Serious Heat: How Did You Become a Chilehead?

Serious Heat

Andrea Lynn, senior editor of Chile Pepper magazine, shares thoughts and observations from the fiery food world.

"My baby, who's five, eats pico de gallo that sometimes cleans my sinuses out." —Pioneer Woman


[Flickr: hozae]

I'm always interested to hear people's stories about their paths to spice obsession—or just to tolerance. I think there are generally two ways: spice by immersion and a slow-building tolerance.

Spice By Immersion

My mom was a chilehead before I had even heard of the term. She loved making a batch of chili, adding more habaneros and hot sauce to the pot because she claimed it wasn't spicy enough.

By the time it got to the dinner table—or worse, a few days later—the heat would ignite my childhood palate. It was a good way to get me to drink milk, because I would slurp through glasses of it.

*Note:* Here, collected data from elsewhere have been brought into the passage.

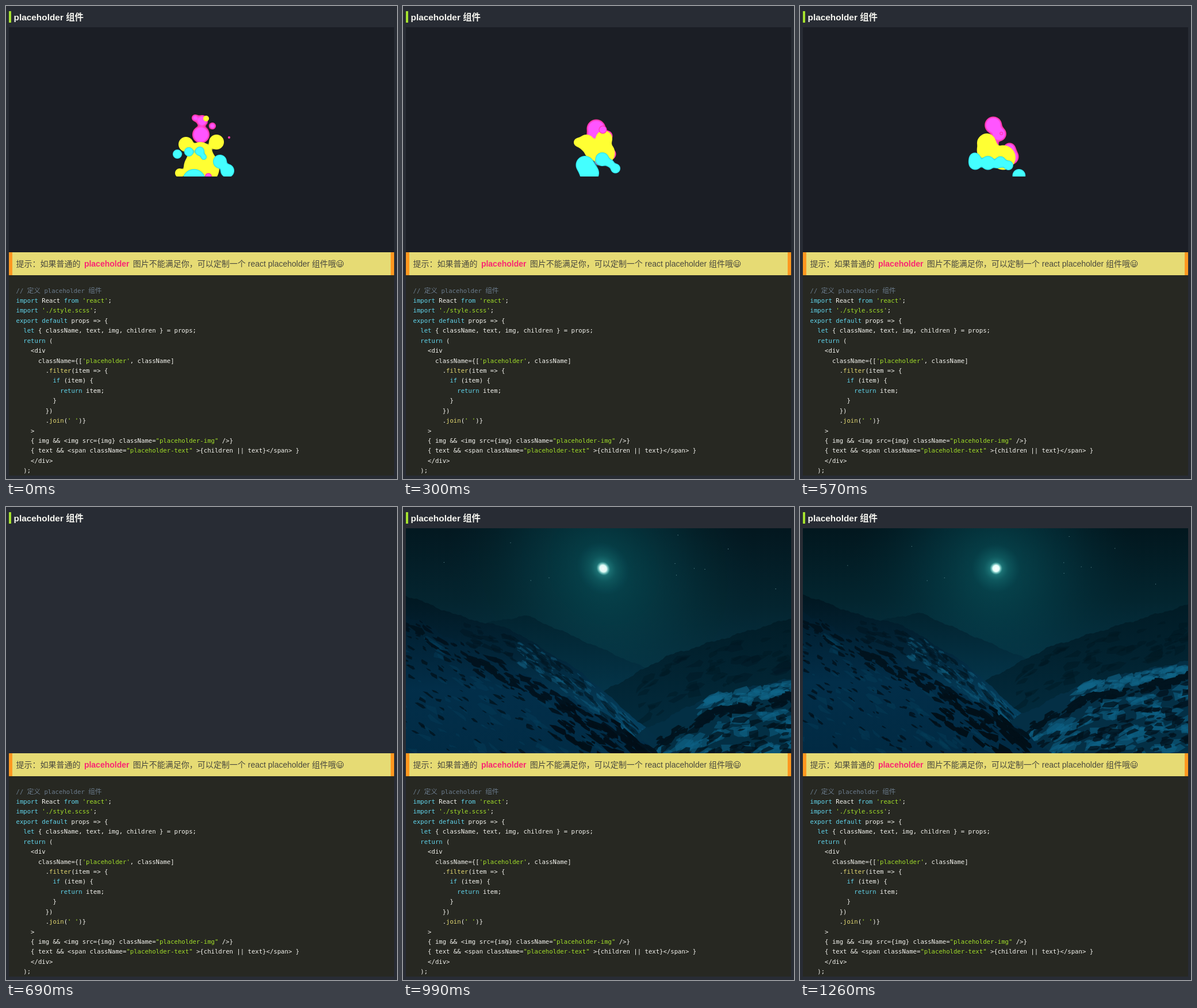
An HTML page with a canvas for the animation above (1.69 s loop, 680x824 px).

```html
<!DOCTYPE html>
<html lang="zh-CN">
<head>
<meta charset="utf-8">
<title>placeholder 组件</title>
<style>
html, body { margin: 0; width: 100%; height: 100%; overflow: hidden; background: #282c34; }
body { position: relative; font-family: "Liberation Sans", "Noto Sans CJK SC", "Noto Sans CJK", sans-serif; }
h1, canvas, p, pre { position: absolute; left: 5px; margin: 0; box-sizing: border-box; white-space: pre; }
h1 { top: 9px; height: 20px; padding-left: 4.5px; border-left: 4px solid #a6e22e; font-size: 15.4px; line-height: 21px; color: #f8f8f2; }
canvas { top: 37px; }
p { top: 429px; width: 670px; height: 40px; padding-left: 6.5px; border: solid #fd971f; border-width: 0 6px; background: #e6db74; color: #49483e; font: 14px/41px "Liberation Sans", "Noto Sans CJK JP", "Noto Sans CJK", sans-serif; }
p b { margin: 0 2.5px; color: #f92672; }
p svg { vertical-align: -2px; fill: none; stroke: #49483e; }
pre { top: 469px; width: 670px; height: 349px; padding: 18.6px 12.5px 0; overflow: hidden; background: #272822; color: #f8f8f2; font: 10.63px/17.42px "DejaVu Sans Mono", "Noto Sans CJK SC", monospace; text-shadow: 0 1px rgba(0, 0, 0, .3); }
pre i { font-style: normal; color: #708090; }
pre i span { font-size: 11.66px; line-height: 0; }
pre b { font-weight: 400; color: #66d9ef; }
pre q { quotes: none; color: #a6e22e; }
pre u { text-decoration: none; color: #e6db74; }
</style>
</head>
<body>
<h1>placeholder 组件</h1>
<canvas width="670" height="392"></canvas>
<p>提示：如果普通的 <b>placeholder</b> 图片不能满足你，可以定制一个 react placeholder 组件哦<svg width="14" height="14"><circle cx="7" cy="7" r="5.8"/><path d="M3.6 4 6 5.3 3.6 6.5M10.4 4 8 5.3l2.4 1.2M3.8 8.3h6.4a3.2 3 0 0 1-6.4 0z"/></svg></p>
<pre><i>// <span>定义</span> placeholder <span>组件</span></i>
<b>import</b> React <b>from</b> <q>'react'</q>;
<b>import</b> <q>'./style.scss'</q>;
<b>export</b> <b>default</b> props =&gt; {
  <b>let</b> { className, text, img, children } = props;
  <b>return</b> (
    &lt;div
      className={[<q>'placeholder'</q>, className]
        .<u>filter</u>(item =&gt; {
          <b>if</b> (item) {
            <b>return</b> item;
          }
        })
        .<u>join</u>(<q>' '</q>)}
    &gt;
    { img &amp;&amp; &lt;img src={img} className=<q>"placeholder-img"</q> /&gt;}
    { text &amp;&amp; &lt;span className=<q>"placeholder-text"</q> &gt;{children || text}&lt;/span&gt; }
    &lt;/div&gt;
  );</pre>
<script>
const ctx = document.querySelector('canvas').getContext('2d');
ctx.translate(-5, -37);
const LOOP = 1690;
const lerp = (a, b, k) => a + (b - a) * k;
const triples = text => text.split(', ').map(s => s.split(' ').map(Number));

// Each liquid is a soft union of a few circles "x y r": pink, yellow, pink on top, cyan.
const liquids = [
  { fill: [255, 85, 255], edge: [255, 47, 150], rim: 3.5 },
  { fill: [255, 255, 51], edge: [244, 238, 44], rim: 1 },
  { fill: [255, 85, 255], edge: [255, 47, 150], rim: 2 },
  { fill: [68, 255, 255], edge: [34, 207, 224], rim: 1.5 }
];
const poses = [
  ['329 195 6, 341 200 10, 359 209 6, 339 224 15, 388 229 2',
   '313 241 13, 366 237 13, 338 258 21, 340 282 31, 302 291 8, 348 196 5',
   '352 297 6',
   '298 258 8, 318 254 8, 337 253 8, 344 263 5, 372 271 12, 385 287 12, 327 304 20'],
  ['331 212 12, 310 220 7, 342 177 5, 337 228 6, 376 290 6',
   '363 208 10, 351 230 14, 322 253 17, 345 268 23, 304 282 15, 314 210 8, 366 275 9',
   '346 259 13',
   '325 284 21, 352 295 20, 373 247 9, 380 261 9, 383 284 11'],
  ['341 216 21, 349 238 15, 368 276 14, 384 288 14, 306 249 10',
   '336 255 19, 345 282 27, 316 224 12, 318 234 10, 368 226 5, 295 265 7',
   '349 172 1',
   '308 270 11, 296 287 14, 320 287 15, 340 287 5, 356 282 6, 378 301 11, 363 250 3']
].map(pose => pose.map(triples));

// Pair circles by index; one without a partner shrinks away in place.
function blend(a, b, k) {
  const gone = c => [c[0], c[1], -8];
  return Array.from({ length: Math.max(a.length, b.length) }, (_, i) => {
    const p = a[i] || gone(b[i]), q = b[i] || gone(a[i]);
    return p.map((v, j) => lerp(v, q[j], k));
  });
}

function softUnion(circles, x, y) {
  const soft = 6;
  return circles.reduce((d, [cx, cy, r]) => {
    const e = Math.hypot(x - cx, y - cy) - r, h = Math.max(soft - Math.abs(d - e), 0);
    return Math.min(d, e) - h * h / soft / 4;
  }, 99);
}

function blobs(from, to, k) {
  ctx.fillStyle = '#1b1e25';
  ctx.fillRect(5, 37, 670, 392);
  const x0 = 275, y0 = 165, w = 130, h = 132;
  const image = ctx.getImageData(x0 - 5, y0 - 37, w, h), px = image.data;
  liquids.forEach(({ fill, edge, rim }, i) => {
    const circles = blend(poses[from][i], poses[to][i], k);
    for (let n = 0; n < w * h; n++) {
      const d = softUnion(circles, x0 + n % w + .5, y0 + Math.floor(n / w) + .5);
      if (d > .5) continue;
      const cover = Math.min(1, .5 - d), inner = Math.min(1, Math.max(0, -d / rim));
      for (let c = 0; c < 3; c++) px[n * 4 + c] = lerp(px[n * 4 + c], lerp(edge[c], fill[c], inner), cover);
    }
  });
  ctx.putImageData(image, x0 - 5, y0 - 37);
}

let seed;
const rnd = () => (seed = seed * 16807 % 2147483647) / 2147483647;

function gradient(g, ...colors) {
  colors.forEach((c, i) => g.addColorStop(i / (colors.length - 1), c));
  return g;
}
const down = (y0, y1, ...colors) => gradient(ctx.createLinearGradient(0, y0, 0, y1), ...colors);

// A skyline through a few key points, roughened by sines.
function ridge(text, rough) {
  const keys = triples(text);
  const height = x => {
    const i = Math.max(1, keys.findIndex(p => p[0] >= x)), [a, b] = [keys[i - 1], keys[i]];
    return lerp(a[1], b[1], (x - a[0]) / (b[0] - a[0])) +
      rough * (Math.sin(x * .11) + Math.sin(x * .27 + 2) * .6 + Math.sin(x * .73) * .35);
  };
  return { height, left: keys[0][0], right: keys[keys.length - 1][0] };
}

function land({ height, left, right }, fill) {
  ctx.beginPath();
  ctx.moveTo(left, 700);
  for (let x = left; x <= right; x += 2) ctx.lineTo(x, height(x));
  ctx.lineTo(right, 700);
  ctx.fillStyle = fill;
  ctx.fill();
}

// Ragged flakes strewn below a skyline, leaning with its slope.
function flakes({ height }, x0, x1, top, depth, count, size, color) {
  ctx.fillStyle = color;
  for (let i = 0; i < count; i++) {
    const x = lerp(x0, x1, rnd()), y = height(x) + top + depth * rnd(), r = size * (.3 + rnd());
    const slope = (height(x + 30) - height(x - 30)) / 60;
    ctx.beginPath();
    for (let a = 0; a < 6; a++) {
      const q = r * (.4 + rnd()), dx = q * 1.6 * Math.cos(a * 1.05);
      ctx.lineTo(x + dx, y + q * .7 * Math.sin(a * 1.05) + dx * slope);
    }
    ctx.fill();
  }
}

// Night valley, drawn past its frame so that the skewed poses stay filled.
function photo(alpha, matrix) {
  seed = 7;
  const glow = (r, ...colors) => {
    ctx.fillStyle = gradient(ctx.createRadialGradient(341, 107, 0, 341, 107, r), ...colors);
    ctx.fillRect(341 - r, 107 - r, 2 * r, 2 * r);
  };
  ctx.beginPath();
  ctx.rect(5, 37, 670, 392);
  ctx.clip();
  ctx.globalAlpha = alpha;
  ctx.translate(340, 233);
  ctx.transform(...matrix);
  ctx.translate(-340, -233);
  ctx.fillStyle = down(37, 290, '#02171e', '#03252f', '#05364a');
  ctx.fillRect(-400, -200, 1500, 900);
  glow(250, 'rgba(10,96,104,.65)', 'rgba(5,66,78,.4)', 'rgba(3,40,50,0)');
  glow(42, 'rgba(70,185,180,.75)', 'rgba(30,130,130,.3)', 'rgba(16,112,116,0)');
  glow(11, '#fff', '#e6fffa', 'rgba(120,225,215,0)');
  ctx.fillStyle = 'rgba(150,200,205,.7)';
  for (let i = 0; i < 12; i++) ctx.fillRect(rnd() * 670, 45 + rnd() * 110, 1, 1);

  const far = ridge('60 214, 208 184, 392 264, 500 300', 1);
  const right = ridge('320 304, 430 245, 525 215, 675 170, 1000 70', 1.2);
  const left = ridge('-300 60, 5 152, 105 189, 180 206, 290 274, 378 355, 450 420', 1.2);
  const front = ridge('-300 90, 5 182, 80 222, 200 280, 350 362, 440 432, 600 560', 2.5);
  const cliff = ridge('365 372, 490 308, 560 292, 675 268, 1000 220', 1.5);

  land(far, down(184, 310, '#02232f', '#04354a'));
  land(right, down(170, 360, '#011b25', '#022a3c'));
  flakes(right, 380, 760, 10, 70, 90, 9, 'rgba(1,20,30,.35)');
  land(left, down(150, 350, '#01161f', '#022539', '#05405f'));
  flakes(left, 190, 385, 5, 45, 130, 4, 'rgba(16,92,124,.5)');
  flakes(left, 100, 370, 8, 40, 90, 6, 'rgba(1,22,34,.6)');

  land(cliff, '#042f45');
  flakes(cliff, 470, 760, 4, 18, 90, 8, 'rgba(16,100,135,.6)');
  flakes(cliff, 400, 760, 24, 12, 90, 8, '#01141f');
  flakes(cliff, 400, 760, 40, 110, 170, 10, 'rgba(14,98,134,.55)');
  flakes(cliff, 370, 760, 35, 120, 150, 8, 'rgba(1,18,28,.75)');

  land(front, down(180, 430, '#011c2b', '#022e49', '#012a43'));
  flakes(front, -200, 400, 25, 210, 200, 7, 'rgba(5,62,90,.4)');
  flakes(front, -200, 400, 20, 190, 260, 4, 'rgba(1,15,24,.75)');
  flakes(front, 10, 400, 0, 35, 150, 6, '#01131e');
  flakes(front, 240, 400, 0, 70, 70, 8, '#010f18');
}

const rest = [1, 0, 0, 1, 0, 0], swing = [1.07, .02, .11, 1.094, 21, 12];
const steps = [
  [0, () => blobs(0, 0, 0)],
  [150, () => blobs(1, 1, 0)],
  [300, () => blobs(1, 2, .5)],
  [420, () => blobs(2, 2, 0)],
  [570, () => blobs(2, 0, .4)],
  [690, () => {}],
  [840, () => photo(.82, [1.148, .079, .528, .882, 92, -39])],
  [990, () => photo(.96, swing)],
  [1110, () => photo(1, swing.map((v, i) => lerp(v, rest[i], .6)))],
  [1260, () => photo(1, rest)]
];

let shown;
function tick() {
  const t = performance.now() % LOOP;
  const step = steps.filter(s => s[0] <= t).pop();
  if (step !== shown) {
    shown = step;
    ctx.clearRect(5, 37, 670, 392);
    ctx.save();
    step[1]();
    ctx.restore();
  }
  requestAnimationFrame(tick);
}
tick();
</script>
</body>
</html>
```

"Is it really that spicy?" my mom would ask. "YES!" was my flame-filled response. It was semi-torture but I learned to take it. By my teenage years, I was piling my pizza high with jalapenos and liberally dousing Sriracha on food. My mom had turned me into a spice addict.

Slow-Building Tolerance

In the November issue of Chile Pepper magazine, we profile Ree Drummond, aka Pioneer Woman, who loves to add a sneak of heat into meals for her family. The trick, she says, is building up spice slowly, allowing everyone, even her youngest child, to handle it.

"I think the best way to incorporate those flavors is starting with tiny little doses and working them into familiar things—like the chicken spaghetti, or macaroni and cheese. So you put a little in, and then six months later try a little more. You can never start out full force because kids' taste buds aren't ready for it yet. Their tongues aren't used to it," she said.

And now, partly as a result, she says, "My kids are pretty tough. My baby, who's five, eats pico de gallo that sometimes cleans my sinuses out, but he'll sit there and polish off half the bowl, and it's because I've slowly incorporated jalapenos into my cooking over the years. My first child, when she was five, would've looked at a jalapeno and started crying."

But you don't have to be a child to ease yourself into the world of spice. When I first began working at Chile Pepper, my boyfriend at the time had a very low tolerance. The more I began zesting up my dishes with dashes of cayenne pepper or red pepper flakes, the more his tolerance grew. After just about six months, he was about even with me. What was your path to chile addiction?

Note: Andrea Lynn is the senior editor of Chile Pepper magazine. On Wednesdays, she drops by with Serious Heat.